**Task goal**
Scan the records for "stroke" and copy each line that contains it.

___

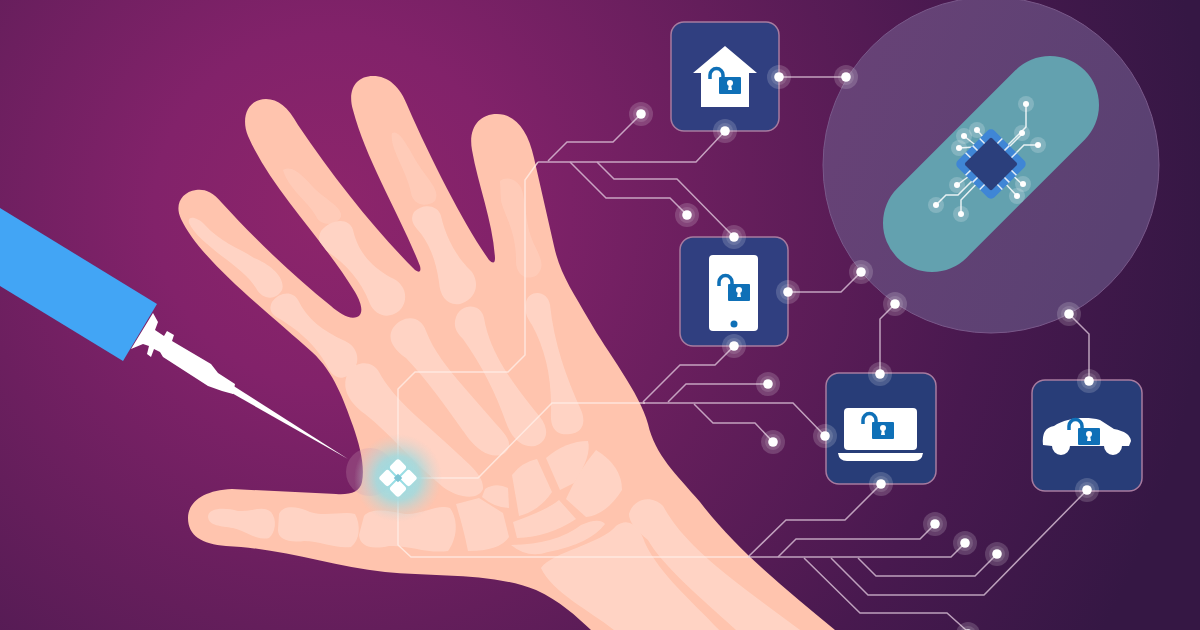
<!DOCTYPE html>
<html lang="en">
<head>
<meta charset="utf-8">
<title>Hand chip implant illustration</title>
<style>
:root {
  --plum: #8a2469;
  --night: #351744;
  --skin: #ffc4ae;
  --bone: #ffd8ca;
  --tile: #303f80;
  --tile-deep: #283d78;
  --lock: #0f70b7;
  --syringe: #42a5f5;
  --pill: #63a1af;
  --chip: #2b3f7c;
  --chip-edge: #3f86d6;
  --trace: #e6cfe2;
  --white: #fff;
}
html, body { margin: 0; width: 1200px; height: 630px; overflow: hidden; background: var(--night); }
svg { display: block; }
.skin { fill: var(--skin); }
.bones { fill: var(--bone); opacity: .8; }
.trace { fill: none; stroke: var(--trace); stroke-width: 1.5; opacity: .75; }
.trace-skin { fill: none; stroke: #fff0ea; stroke-width: 1.5; opacity: .75; }
.tile { fill: var(--tile); stroke: #a77b9f; stroke-width: 1.5; }
.tile-deep { fill: var(--tile-deep); }
.white { fill: var(--white); }
.lock-body { fill: var(--lock); }
.shackle { fill: none; stroke: var(--lock); stroke-width: 3.5; }
.pin { fill: none; stroke: var(--white); stroke-width: 1.5; opacity: .85; }
</style>
</head>
<body>
<svg width="1200" height="630" viewBox="0 0 1200 630" role="img" aria-label="A syringe places a chip in a hand, linked to a house, phone, laptop and car">
  <defs>
    <radialGradient id="backdrop" gradientUnits="userSpaceOnUse" cx="330" cy="210" r="880">
      <stop offset="0" stop-color="#8d256b"/>
      <stop offset=".2" stop-color="#82226a"/>
      <stop offset=".48" stop-color="#641e5b"/>
      <stop offset=".75" stop-color="#48194f"/>
      <stop offset="1" stop-color="#351744"/>
    </radialGradient>
    <radialGradient id="glow">
      <stop offset="0" stop-color="#8fe0ea"/>
      <stop offset=".5" stop-color="#9fdbe0" stop-opacity=".85"/>
      <stop offset="1" stop-color="#d5d4cd" stop-opacity="0"/>
    </radialGradient>
    <linearGradient id="lens" x1="0" x2="1" y1="0" y2=".4">
      <stop offset="0" stop-color="#694277"/>
      <stop offset="1" stop-color="#5a4172"/>
    </linearGradient>
    <g id="node">
      <circle r="12" fill="#fff" opacity=".17"/>
      <circle r="8" fill="#fff" opacity=".13"/>
      <circle r="4.8" fill="#fff"/>
    </g>
    <g id="pin-end">
      <circle r="8" fill="#fff" opacity=".2"/>
      <circle r="3" fill="#fff"/>
    </g>
    <g id="open-lock">
      <path class="shackle" d="M-15 1V-3A6.500 6.500 0 0 1 -2 -3V2"/>
      <rect class="lock-body" x="-6" y="-1" width="22" height="17" rx="1"/>
      <circle class="white" cx="5" cy="5" r="3"/>
      <path class="white" d="M4 6H6L7 12H3Z"/>
    </g>
    <clipPath id="hand-clip"><use href="#hand-shape"/></clipPath>
    <path id="hand-shape" d="M835 630C790 592 738 552 700 502C676 474 655 455 648 424C640 393 607 352 589 320C573 292 560 274 554 246L534 158C528 130 515 114 497 114C479 114 468 128 472 150C478 185 493 222 495 258Q495 266 489 260C465 226 431 160 408 107C400 86 388 76 373 76C356 76 347 90 353 110C366 160 400 215 420 266Q422 275 415 270C377 232 335 180 298 125C288 107 278 99 266 99C249 99 240 116 248 136C272 190 320 235 355 292C362 304 364 314 357 317C350 320 340 314 331 306C292 275 252 236 222 203C212 191 204 189 196 190C182 192 174 204 181 219C200 260 270 314 312 352C334 372 344 401 353 426C360 446 365 466 362 482C360 492 350 495 336 494L232 489C204 490 188 502 188 518C188 536 202 544 226 546C280 548 330 566 385 572C433 577 490 572 536 590C560 601 576 616 591 630Z"/>
  </defs>

  <rect id="background" width="1200" height="630" fill="url(#backdrop)"/>

  <g id="hand">
    <use href="#hand-shape" class="skin"/>
    <g class="bones" clip-path="url(#hand-clip)">
      <g id="index-bones">
        <path d="M189 223C187 215 197 217 204 224C220 242 237 247 254 258C270 264 286 278 282 290C276 301 262 300 256 288C243 266 200 246 189 223Z"/>
        <path d="M272 302C280 291 293 291 298 300C307 319 323 331 345 341C360 348 361 365 350 374C340 382 332 376 327 366C316 344 294 327 278 318Q267 312 272 302Z"/>
        <path d="M349 371C358 360 373 361 379 372C394 400 423 421 456 452C470 465 484 476 483 489C478 501 458 498 443 487C414 463 389 433 365 414C348 402 340 386 349 371Z"/>
      </g>
      <g id="middle-bones">
        <path d="M283 170C294 164 304 178 316 190C328 201 343 208 341 217C335 227 321 225 317 218C309 202 289 190 283 170Z" opacity=".5"/>
        <path d="M321 231C331 219 349 217 353 230C358 252 372 268 394 279C408 287 408 303 399 311C388 320 375 315 370 304C361 280 345 263 328 252Q315 243 321 231Z"/>
        <path d="M393 328C403 314 421 315 426 331C438 362 464 386 496 424C509 438 513 445 505 453C493 460 480 452 469 439C447 409 430 383 406 358C392 348 387 338 393 328Z"/>
      </g>
      <g id="ring-bones">
        <path d="M392 133C399 129 407 145 418 164C431 184 440 190 435 201C426 208 413 205 411 193C407 171 389 148 392 133Z" opacity=".5"/>
        <path d="M414 212C423 203 438 205 441 216C446 238 457 258 472 272C481 286 474 300 460 304C447 306 440 296 439 282C436 260 429 242 417 229Q409 220 414 212Z"/>
        <path d="M456 317C461 303 481 303 484 318C490 354 514 385 540 417C551 431 546 443 535 446C523 448 513 440 507 425C495 391 482 366 463 339C456 332 453 326 456 317Z"/>
      </g>
      <g id="little-bones">
        <path d="M500 181C507 175 521 180 523 194C527 213 526 226 533 242C540 257 546 266 537 275C526 282 515 274 516 259C516 232 505 216 501 201Z" opacity=".5"/>
        <path d="M526 302C529 289 548 290 550 305C554 343 566 377 581 410C587 424 581 433 570 434C556 436 550 428 551 413C552 377 545 349 532 325C526 317 524 310 526 302Z"/>
      </g>
      <g id="thumb-bones">
        <path d="M208 517C208 508 224 507 238 511C252 512 263 505 271 512C277 519 276 532 269 538C257 541 246 531 233 528C221 526 209 526 208 517Z"/>
        <path d="M279 514C284 504 298 507 310 512C326 517 343 511 355 514C361 525 360 540 351 547C335 549 321 541 304 541C288 543 278 539 278 530Z"/>
        <path d="M364 516C371 507 390 511 405 514C422 515 437 504 450 508C459 521 457 539 448 551C428 554 409 545 389 546C370 550 360 546 359 535Z"/>
      </g>
      <g id="wrist-bones">
        <path d="M456 504L479 498L503 513L509 537Q500 551 468 551Q464 530 456 504Z"/>
        <path d="M485 489Q496 482 508 488L509 508Q495 508 482 497Z"/>
        <path d="M512 475Q522 462 537 459L552 492Q539 511 519 516Z"/>
        <path d="M546 458Q566 441 588 441Q592 456 574 483L560 490Z"/>
        <path d="M566 499Q579 470 596 450Q622 466 622 490Q606 515 586 517Z"/>
        <path d="M513 522Q547 510 559 500L576 519Q549 537 517 538Z"/>
        <path d="M511 545Q557 544 581 525Q599 517 605 524Q590 544 548 552Q528 559 511 545Z"/>
      </g>
      <g id="forearm-bones">
        <path d="M541 568C552 552 603 543 616 526C630 516 640 528 645 543C660 575 694 603 719 630H614C590 611 552 592 541 568Z"/>
        <path d="M629 514C633 499 651 494 663 506C687 551 746 589 800 630H736C708 604 664 568 648 540Q629 525 629 514Z"/>
      </g>
    </g>
    <g id="skin-traces" class="trace-skin">
      <path d="M398 462V389L415 372H508L525 355V180L538 162"/>
      <path d="M415 478H478L552 403H645"/>
      <path d="M398 494V545L411 557H750"/>
    </g>
  </g>

  <g id="implant">
    <circle cx="370" cy="472" r="24" fill="#cb9db4" opacity=".25"/>
    <circle cx="398" cy="478" r="44" fill="url(#glow)"/>
    <g transform="translate(398 478) rotate(45)" class="white">
      <rect x="-14" y="-14" width="13" height="13" rx="3"/>
      <rect x="1" y="-14" width="13" height="13" rx="3"/>
      <rect x="-14" y="1" width="13" height="13" rx="3"/>
      <rect x="1" y="1" width="13" height="13" rx="3"/>
      <rect x="-3" y="-3" width="6" height="6" fill="#7cc4d3"/>
    </g>
  </g>

  <g id="syringe">
    <polygon points="0,208 157,304 123,361 0,286" fill="var(--syringe)"/>
    <g class="white">
      <polygon points="153,313 158,322 155,330 164,336 167,331 174,335 172,341 211,364 218,373 235,384 233,394 222,391 208,386 163,357 160,352 154,349 151,357 147,354 149,346 143,344 131,349"/>
      <polygon points="232,385 348,459 230,392"/>
    </g>
  </g>

  <g id="lens-view">
    <circle cx="991" cy="165" r="168" fill="url(#lens)" stroke="#79598a"/>
    <path d="M1050 105L932 223" stroke="var(--pill)" stroke-width="98" stroke-linecap="round"/>
    <g id="chip-pins">
      <path class="pin" d="M1007 146L1026 127V104M1008 148L1022 134M1012 157L1024 145H1038M1010 173L1022 184M1003 181L1017 196M975 147L959 148M983 151L964 136M991 146L977 130M976 171L957 185M979 174L958 195H946L936 205M984 176L961 200V214"/>
      <use href="#pin-end" x="1026" y="104"/>
      <use href="#pin-end" x="1022" y="133"/>
      <use href="#pin-end" x="1038" y="145"/>
      <use href="#pin-end" x="1023" y="184"/>
      <use href="#pin-end" x="1017" y="196"/>
      <use href="#pin-end" x="959" y="148"/>
      <use href="#pin-end" x="964" y="136"/>
      <use href="#pin-end" x="977" y="130"/>
      <use href="#pin-end" x="957" y="185"/>
      <use href="#pin-end" x="936" y="205"/>
      <use href="#pin-end" x="961" y="214"/>
    </g>
    <g id="chip" transform="translate(991 164) rotate(45)">
      <rect x="-26" y="-26" width="52" height="52" rx="5" fill="var(--chip-edge)"/>
      <path class="pin" d="M-26 -10H-18M-26 0H-18M-26 10H-18M26 -10H18M26 0H18M26 10H18M-10 -26V-18M0 -26V-18M10 -26V-18M-10 26V18M0 26V18M10 26V18"/>
      <rect x="-19" y="-19" width="38" height="38" rx="2" fill="var(--chip)"/>
    </g>
  </g>

  <g id="traces" class="trace">
    <path d="M538 162H696L725 131"/>
    <path d="M548 161L567 142H613L641 114"/>
    <path d="M570 162L606 198H670L687 215"/>
    <path d="M597 162L614 179H677L734 237"/>
    <path d="M779 77H846"/>
    <path d="M788 292H841L861 272"/>
    <path d="M643 403H793L825 436"/>
    <path d="M643 402L680 365H715L734 346"/>
    <path d="M668 402L686 384H768"/>
    <path d="M694 404L713 423H755L773 442"/>
    <path d="M895 304L880 319V374"/>
    <path d="M1069 314L1089 334V381"/>
    <path d="M748 557H951L965 543"/>
    <path d="M749 556L786 520H845L881 484"/>
    <path d="M778 557L796 539H920L935 524"/>
    <path d="M858 558L876 576H975L997 554"/>
    <path d="M831 558L868 595H984L1087 490"/>
    <path d="M804 558L860 613H947L966 630"/>
  </g>

  <g id="devices">
    <g id="house">
      <rect class="tile" x="671" y="22" width="108" height="109" rx="13"/>
      <path class="white" d="M725 46L757 73H749V107H701V73H693Z"/>
      <use href="#open-lock" x="725" y="78"/>
    </g>
    <g id="phone">
      <rect class="tile" x="680" y="237" width="108" height="109" rx="13"/>
      <rect class="white" x="709" y="255" width="49" height="76" rx="4"/>
      <circle class="lock-body" cx="734" cy="324" r="3.5"/>
      <use href="#open-lock" x="734" y="285"/>
    </g>
    <g id="laptop">
      <rect class="tile tile-deep" x="826" y="373" width="110" height="111" rx="13"/>
      <rect class="white" x="844" y="408" width="73" height="42" rx="4"/>
      <path class="white" d="M838 453H923Q922 461 914 461H847Q839 461 838 453Z"/>
      <use href="#open-lock" x="878" y="423"/>
    </g>
    <g id="car">
      <rect class="tile tile-deep" x="1032" y="380" width="110" height="111" rx="13"/>
      <path class="white" d="M1043 445Q1041 428 1054 426C1066 418 1086 416 1100 420L1114 429Q1130 432 1131 441L1129 446H1122A9 9 0 0 1 1104 446H1070A9 9 0 0 1 1052 446Z"/>
      <circle class="white" cx="1061" cy="445" r="7"/>
      <circle class="white" cx="1113" cy="445" r="7"/>
      <use href="#open-lock" x="1084" y="429"/>
    </g>
  </g>

  <g id="nodes">
    <use href="#node" x="641" y="114"/>
    <use href="#node" x="725" y="131"/>
    <use href="#node" x="779" y="77"/>
    <use href="#node" x="846" y="77"/>
    <use href="#node" x="687" y="215"/>
    <use href="#node" x="734" y="237"/>
    <use href="#node" x="788" y="292"/>
    <use href="#node" x="861" y="272"/>
    <use href="#node" x="895" y="304"/>
    <use href="#node" x="734" y="346"/>
    <use href="#node" x="768" y="384"/>
    <use href="#node" x="773" y="442"/>
    <use href="#node" x="825" y="436"/>
    <use href="#node" x="880" y="374"/>
    <use href="#node" x="1069" y="314"/>
    <use href="#node" x="1089" y="381"/>
    <use href="#node" x="881" y="484"/>
    <use href="#node" x="1087" y="490"/>
    <use href="#node" x="935" y="524"/>
    <use href="#node" x="965" y="543"/>
    <use href="#node" x="997" y="554"/>
    <use href="#node" x="968" y="634"/>
  </g>
</svg>
</body>
</html>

___

**Solution to this exercise**
.trace { fill: none; stroke: var(--trace); stroke-width: 1.5; opacity: .75; }
.trace-skin { fill: none; stroke: #fff0ea; stroke-width: 1.5; opacity: .75; }
.tile { fill: var(--tile); stroke: #a77b9f; stroke-width: 1.5; }
.shackle { fill: none; stroke: var(--lock); stroke-width: 3.5; }
.pin { fill: none; stroke: var(--white); stroke-width: 1.5; opacity: .85; }
    <circle cx="991" cy="165" r="168" fill="url(#lens)" stroke="#79598a"/>
    <path d="M1050 105L932 223" stroke="var(--pill)" stroke-width="98" stroke-linecap="round"/>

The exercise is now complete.